The process may be as simple as a quick phone call to your local council to confirm that your backyard shed is exempt from requiring a building permit or it may be a more complex route involving some paperwork and planning to ensure regulatory compliance, but the bottom line with any construction project is that it is always better to be safe than sorry. If you are in any doubt whatsoever about the requirements or restrictions, it’s best to chat to your local council to make sure you’ve got everything covered.
Requirements with regards to shed design and placement differ between the states and territories.
Although there have been some countrywide reforms which have simplified the shed approval process – and which in some cases, have led to the removal of the requirement for a building permit entirely – there are plenty of factors that need to be considered. What’s more, council requirements can change periodically so you need to keep an eye open for any developments.
For example, in Western Australia, you currently don’t need a building licence if your freestanding garden shed (used for domestic purposes) has a footprint of less than 10m2, extends less than 2.4m above natural ground level and where the floor or deck isn’t more than 500mm above the natural level of the ground.

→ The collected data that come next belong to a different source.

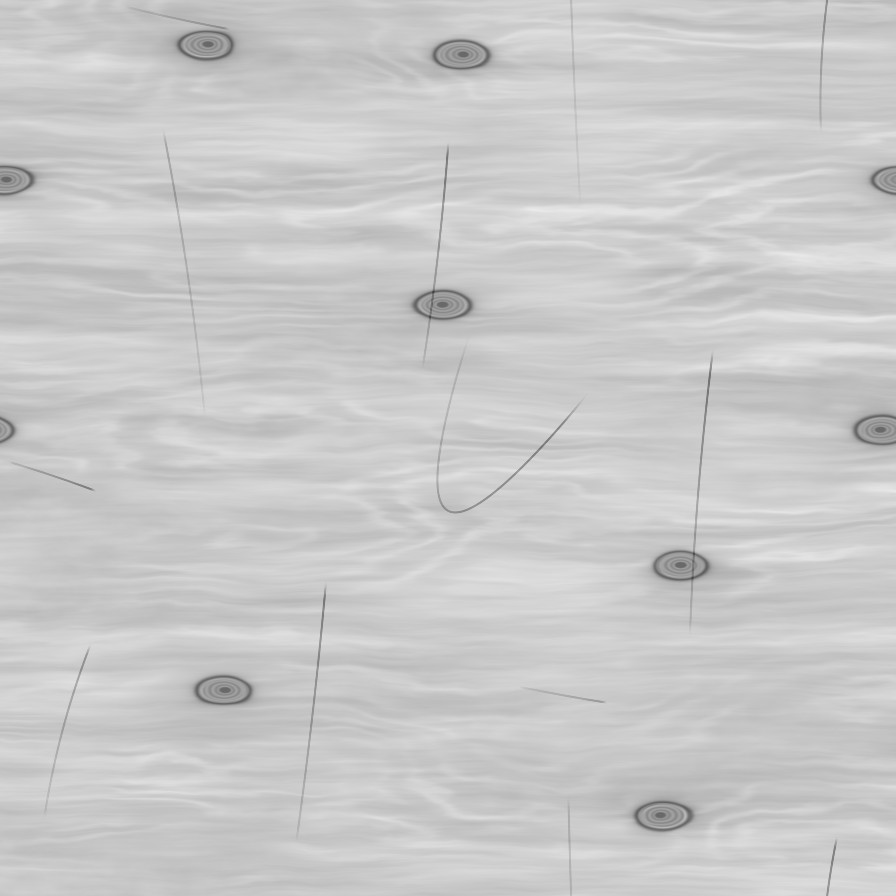
Write a WebGL 1 fragment shader that draws this texture.

```glsl
precision highp float;
uniform vec2 u_resolution;

#define BASE_TONE 0.792
#define STREAK_CONTRAST 0.17
#define FIBRE_CONTRAST 0.075
#define FIGURE_CONTRAST 0.06
#define PATCH_CONTRAST 0.07
#define KNOT_COUNT 8
#define KNOT_RADII vec2(0.030, 0.0155)
#define SCRATCH_COUNT 11
#define SCRATCH_WIDTH 0.0006
#define SCRATCH_DEPTH 0.36

const float TAU = 6.2831853;

float hash(vec2 p) {
  vec3 h = fract(p.xyx * 0.1031);
  h += dot(h, h.yzx + 33.33);
  return fract((h.x + h.y) * h.z);
}

float noise(vec2 p) {
  vec2 cell = floor(p);
  vec2 f = p - cell;
  f = f * f * f * (f * (f * 6.0 - 15.0) + 10.0);
  float low = mix(hash(cell), hash(cell + vec2(1, 0)), f.x);
  float high = mix(hash(cell + vec2(0, 1)), hash(cell + vec2(1, 1)), f.x);
  return mix(low, high, f.y);
}

float fbm(vec2 p) {
  float sum = 0.0;
  float weight = 0.5;
  for (int i = 0; i < 4; i++) {
    sum += weight * noise(p);
    p = p * 2.03 + vec2(17.3, 31.7);
    weight *= 0.5;
  }
  return sum / 0.9375;
}

// Horizontal fibres, pale wavy figure and broad dull patches
float woodGrain(vec2 p) {
  vec2 w = p;
  w.y += 0.020 * (fbm(p * vec2(6.0, 13.0) + 40.0) - 0.5);
  w.x += 0.10 * (noise(p * vec2(3.0, 22.0) + 9.0) - 0.5);
  float dullness = smoothstep(0.45, 0.72, fbm(p * vec2(2.6, 6.0) + 71.0));

  float streak = fbm(w * vec2(3.5, 42.0) + 5.0) - 0.5;
  float fibre = fbm(w * vec2(9.0, 170.0) + 23.0) - 0.5;
  float phase = w.y * 30.0 + 6.0 * noise(w * vec2(3.2, 13.0) + 3.0)
              + 1.2 * fbm(w * vec2(11.0, 50.0) + 60.0);
  float band = 0.5 + 0.5 * sin(TAU * phase);
  float figureMask = smoothstep(0.38, 0.68, fbm(w * vec2(5.0, 20.0) + 90.0));
  float figure = (band * band - 0.375) * (0.2 + 0.8 * figureMask);

  float detail = STREAK_CONTRAST * streak + FIBRE_CONTRAST * fibre
               + FIGURE_CONTRAST * figure;
  float mottling = fbm(p * vec2(35.0, 60.0)) - 0.5;
  return BASE_TONE + 0.012 + detail * (1.0 - 0.5 * dullness)
       - dullness * (0.5 * PATCH_CONTRAST - 0.05 * mottling);
}

// Oval knots with a dark rim, growth rings, a core and a soft halo
float addKnots(float tone, vec2 p) {
  for (int i = 0; i < KNOT_COUNT; i++) {
    float id = float(i);
    vec2 centre = fract(vec2(0.23, 0.95) + id * vec2(0.7549, 0.5698));
    vec2 offset = fract(p - centre + 0.5) - 0.5;
    vec2 q = offset / KNOT_RADII;
    float r = length(q) * (0.94 + 0.12 * noise(q * 0.9 + id * 7.0));
    float blur = 1.5 / (u_resolution.y * KNOT_RADII.y);

    vec2 haloShape = offset / vec2(0.065, 0.030);
    tone -= 0.065 * exp(-dot(haloShape, haloShape));
    tone -= 0.17 * exp(-5.5 * max(r - 1.0, 0.0));

    vec2 coreShift = vec2(hash(vec2(id, 3.0)) - 0.5, 0.12) * 0.4;
    float ringRadius = length(q - coreShift * max(1.0 - r, 0.0));
    float rings = sin(TAU * (ringRadius * 4.6 + 0.25 * noise(q * 2.0 + id)));
    float heart = 0.585 + 0.045 * rings;
    heart = mix(0.41, heart, smoothstep(0.14, 0.30, ringRadius));
    heart += 0.10 * exp(-pow((r - 0.80) / 0.06, 2.0));
    tone = mix(heart, tone, smoothstep(1.0 - blur, 1.0 + blur, r));
    tone -= 0.16 * exp(-pow((r - 1.0) / 0.11, 2.0));
  }
  return tone;
}

// Hairline scratches: mostly long and upright, one bent into a hook
float scratches(vec2 p) {
  float mark = 0.0;
  float pixel = 1.0 / u_resolution.y;
  for (int i = 0; i < SCRATCH_COUNT; i++) {
    float id = float(i);
    float hook = 1.0 - step(0.5, id);
    float lying = step(float(SCRATCH_COUNT) - 3.5, id);
    vec2 centre = fract(vec2(0.50, 0.43) + id * vec2(0.5698, 0.7549));
    float angle = mix(1.57, 0.0, lying) + 0.65 * (hash(vec2(id, 11.0)) - 0.5);
    angle = mix(angle, -0.5, hook);
    vec2 q = fract(p - centre + 0.5) - 0.5;
    q = vec2(q.x * cos(angle) + q.y * sin(angle),
             q.y * cos(angle) - q.x * sin(angle));

    float bend = mix(1.2 * (hash(vec2(id, 19.0)) - 0.5), 34.0, hook);
    float span = mix(0.09 + 0.10 * hash(vec2(id, 29.0)), 0.075, hook);
    span *= 1.0 - 0.45 * lying;
    float slope = 2.0 * bend * q.x;
    float d = abs(q.y - bend * q.x * q.x) / sqrt(1.0 + slope * slope);
    float line = 1.0 - smoothstep(SCRATCH_WIDTH, SCRATCH_WIDTH + pixel, d);
    float along = q.x / span;
    float ends = 1.0 - smoothstep(0.85, 1.0, abs(along));
    float fade = mix(0.25, 1.0, 0.5 + 0.5 * clamp(along, -1.0, 1.0));
    float strength = 0.3 + 0.7 * hash(vec2(id, 37.0));
    mark = max(mark, line * ends * fade * strength);
  }
  return mark;
}

void main() {
  vec2 p = gl_FragCoord.xy / u_resolution.y;
  float tone = addKnots(woodGrain(p), p);
  tone -= SCRATCH_DEPTH * scratches(p);
  gl_FragColor = vec4(vec3(clamp(tone, 0.0, 1.0)), 1.0);
}
```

But even though it’s possible to erect a small shed without acquiring a building licence, the construction still has to comply with a number of other factors including setback limits, fire safety requirements and vehicular sight lines and has to be built in such a way that it is structurally sound and appropriately restrained so that it can’t be lifted by wind gusts. Strict guidelines also have to be followed for the containment and removal of stormwater.
It’s also a good idea to chat to your neighbours about your plans especially if the proposed location for the shed is close to a shared side or rear boundary or if the building will include reflective material.
Depending on individual councils, sheds built in rural areas may also be subject to regulations and restrictions and even though your building is planned for an isolated area on a farm, you will still need to check whether or not it requires a building permit. There may be restrictions in place with regards to ridge heights or floor space, conservation or heritage areas, land that is prone to inundation and proximity to roads and waterways.
So, how do you go about ascertaining whether or not you require a building permit for your shed and whether your proposed construction complies with all council regulations?
One of the easiest ways of making absolutely sure that your shed is fully compliant is to enlist the services of a professional shed manufacturer such as Action Sheds. You’ll get the benefit of their many years of experience in designing and installing sheds in Perth as well as their expertise and understanding of all local, state and national regulations which ensure that all of their constructions are 100% compliant.
Action Sheds can manage the entire approvals process on your behalf, taking care of any paperwork and ensuring that all submissions and approvals are triple-checked for complete peace-of-mind. What’s more, all of their sheds carry the ShedSafe certification so you have total confidence that your building meets the highest industry benchmarks for quality of construction.